-- TASK DESCRIPTION --
Examine the records and identify each line that includes the string "head". Copy those lines.

* * * * *

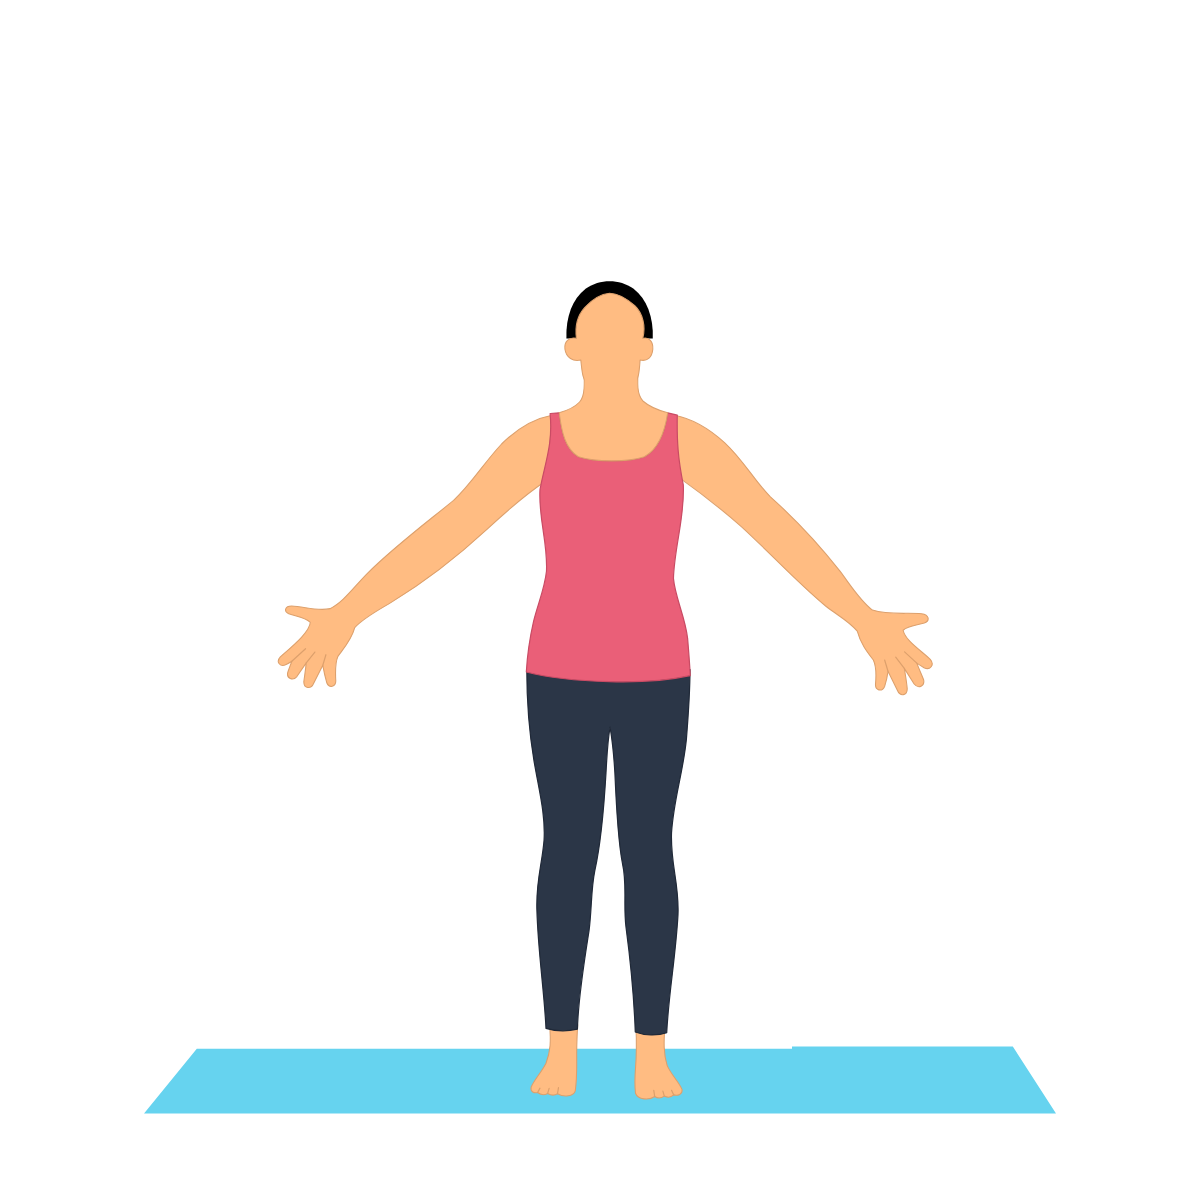
<!DOCTYPE html>
<html lang="en">
<head>
<meta charset="utf-8">
<title>Standing yoga pose</title>
<style>
  :root {
    --paper: #ffffff;
    --mat: #66d3ef;
    --skin: #ffbc82;
    --skin-line: #dda06c;
    --hair: #000000;
    --top: #ea5f78;
    --top-line: #c94b64;
    --leggings: #2b3647;
    --leggings-line: #202938;
  }
  html, body { margin: 0; background: var(--paper); overflow: hidden; }
  .canvas { display: block; width: 1200px; height: 1200px; background: var(--paper); }
  .mat { fill: var(--mat); }
  .skin { fill: var(--skin); stroke: var(--skin-line); stroke-width: .45; stroke-linejoin: round; }
  .crease { fill: none; stroke: var(--skin-line); stroke-width: .5; stroke-linecap: round; }
  .hair { fill: var(--hair); }
  .top { fill: var(--top); stroke: var(--top-line); stroke-width: .5; stroke-linejoin: round; }
  .leggings { fill: var(--leggings); stroke: var(--leggings-line); stroke-width: .5; stroke-linejoin: round; }
</style>
</head>
<body>
<svg class="canvas" viewBox="0 0 500 500" role="img" aria-label="A woman standing on a blue yoga mat with arms opening outward and head tilted back">
  <path class="mat" d="M82 437H330V436H422L440 464H60Z"/>

  <g id="feet">
    <path class="skin" d="M229 427C229.600 434 229.400 438 227.500 443C225.500 447 222.500 450 221.300 453C220.900 455 222.600 455.600 224 455.200C225.400 456.300 227 456.300 228.200 455.600C229.700 456.500 231.200 456.400 232.300 455.700C235 457.300 239 456.800 239.700 454.500C240.300 450 240.300 447 240.300 443C240.200 437 240.400 432 240.700 427Z"/>
    <path class="skin" d="M265 428C265.300 435 265.200 440 264.800 445C264.500 449 264.400 452 264.800 455.500C265.800 458.300 270.500 458.500 272.800 456.900C274 457.700 275.600 457.600 276.800 456.700C278.200 457.400 279.700 457.200 280.700 456.200C282.500 456.700 284.400 456 284.200 454C282.800 450.700 279.800 448 278 444C276.400 439 276.600 434 277 428Z"/>
    <path class="crease" d="M224 455.200L225 453.400M228.200 455.600L228.800 453.500M232.300 455.700L232.700 453.200M272.800 456.900L272.400 454.300M276.800 456.700L276.200 454.600M280.700 456.200L279.800 454.300"/>
  </g>

  <path id="arm-left" class="skin" d="M230 173C222 174.500 214.500 179.500 209 185C201.500 193 196.500 201.500 189 208.500C178 217.500 164 228 153 239C147.500 244.500 143 251 137.500 253.600C132 254.800 126.500 252.600 121.500 252.500C118.600 252.500 118.200 254.800 120.300 255.700C124 257 127.500 257.500 129.300 259.300C129 263.500 121.500 269.500 116.800 273.700C114.800 275.900 116.800 278.100 119.200 276.900C120 276.500 120.800 276 121.600 275.500C120.900 277.500 120.300 278.800 119.900 280.200C119.300 282.700 122 283.900 123.700 281.900L127.600 276.200C127.300 279.200 126.900 281.700 126.600 284C126.500 287 129.600 287.300 130.700 284.700L134.500 277.200C135 280 135.600 282.500 136.200 284.600C137.200 286.900 140 286.200 139.900 283.600C139.700 280 139.500 276.500 140.800 273.500C143.300 270 146.500 266.500 147.800 261.500C151.500 257.500 157 254.600 163 251C177 242.500 190 232.500 203 220.500C211 213 219 206 228 200Z"/>
  <path class="crease" d="M121.600 275.500L127.300 270.300M127.600 276.200L131.200 271.700M134.500 277.200L135.800 272.800"/>

  <path id="arm-right" class="skin" d="M281 173C289 174.500 296.500 179.500 302 184.500C310 192 314.500 200.500 321 207C331 216 341 226.500 350 238C354.500 244 358.500 250.500 363.500 254.200C370 256.300 377.500 255.200 384 255.700C387.200 256.100 387.600 258.700 385.100 259.600C381.800 260.600 378.500 260.800 376.300 262.600C377.200 266.800 383.200 270.600 387.600 274.700C389.600 277 387.500 279.500 385 278.200C383.800 277.500 382.900 276.900 382 276.300C383 279 384 281 384.800 283.100C385.500 285.900 382.700 287.200 380.900 285L376.800 278.500C377.300 281.600 377.800 284.300 378 286.900C378.100 290 375 290.300 373.900 287.600L370 279.700C369.700 282.200 369.200 284.200 368.600 286C367.400 288.500 364.600 287.700 364.800 285C365.100 281.500 365.300 278 363.900 275C361.200 271.500 358.500 268 357.200 263C354 259 349 256.400 344 252.500C332 242.500 321 230.500 309 219.500C301 212.500 293.500 206.500 283 199Z"/>
  <path class="crease" d="M382 276.300L376.900 271.600M376.800 278.500L373.200 273.800M370 279.700L368.600 275"/>

  <path id="leggings" class="leggings" d="M219.500 279C219.500 291 220.300 304 222.500 317C224.500 329 227.300 339 226.700 350C225.900 360 223.300 367 223.700 379C224.200 397 226.700 412 227.500 428.500C231.500 429.700 236.500 429.800 240.600 428.800C240.900 416 243.200 402 245.400 388C246.600 379 246.200 371 247.800 363C250.700 350 251.800 334 252.500 322C252.900 314 253.300 308 254.200 303C255.200 309 255.800 315 256.200 322C256.800 336 257.400 350 259.400 360C261.300 368 259.700 377 260.800 386C262.800 401 264.200 416 264.700 430C268.500 431.500 274 431.600 277.800 430.300C278.600 414 281.600 398 282.500 381C283 368 279.300 360 279.800 347C280.700 333 284.600 322 286 308C286.800 298 287.500 289 287.500 279Z"/>

  <path id="tank-top" class="top" d="M229.200 172.300L233 172C234 180 235.500 187 241 190.300C248 192.600 262 192.600 268.500 190.300C274.500 187 277 180 278.200 172L282.200 173C282 184 282.500 191 284.700 202C285.400 215 281 228 280.600 241C281.300 249 285.500 257 286.500 266C287 272 287.400 277 287.600 281.500C277 283.800 265 284.300 254 284C242 283.700 230 282.800 219.300 280C219.700 273 220.700 266 222.300 259C224 252 227 245 227.700 238C228.300 226 224.300 216 225 204C227 193 230.500 185 229.200 172.300Z"/>

  <path id="neck-and-chest" class="skin" d="M243.300 152C243.600 160 243.800 165 241.500 167.500C239.500 169.600 236.500 171 233 172C234 180 235.500 187 241 190.300C248 192.600 262 192.600 268.500 190.300C274.500 187 277 180 278.200 172C274 170.900 270.500 169.400 268 167.200C265.300 164.500 265.500 160 266 152Z"/>

  <g id="head">
    <path class="hair" d="M236 141C235.700 132 238.500 124.500 244 120.300C250 116.200 258 116.200 264 120.300C269.500 124.500 272.300 132 272 141Z"/>
    <path class="skin" d="M240.200 141C237 140.300 235 142.500 235.400 145.500C235.900 149 238.800 150.800 242 150C242.500 154.500 242.600 158 245 161C249 164.300 260 164.300 264 161C266.200 158 266.400 154.500 266.700 150C269.600 150.700 271.700 149 272 145.500C272.200 142.500 270.500 140.300 267.800 141C269.200 136 267.800 130.500 264.500 127.400C261 124.300 257.500 122.300 254 122.200C250.500 122.500 246.500 125 243.600 128.200C240.600 131.500 239.500 136 240.200 141Z"/>
    <path d="M243.600 157H265.500V166H243.600Z" fill="var(--skin)"/>
  </g>
</svg>
</body>
</html>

* * * * *

-- ANSWER TO THE EXERCISE --
<head>
</head>
<svg class="canvas" viewBox="0 0 500 500" role="img" aria-label="A woman standing on a blue yoga mat with arms opening outward and head tilted back">
  <g id="head">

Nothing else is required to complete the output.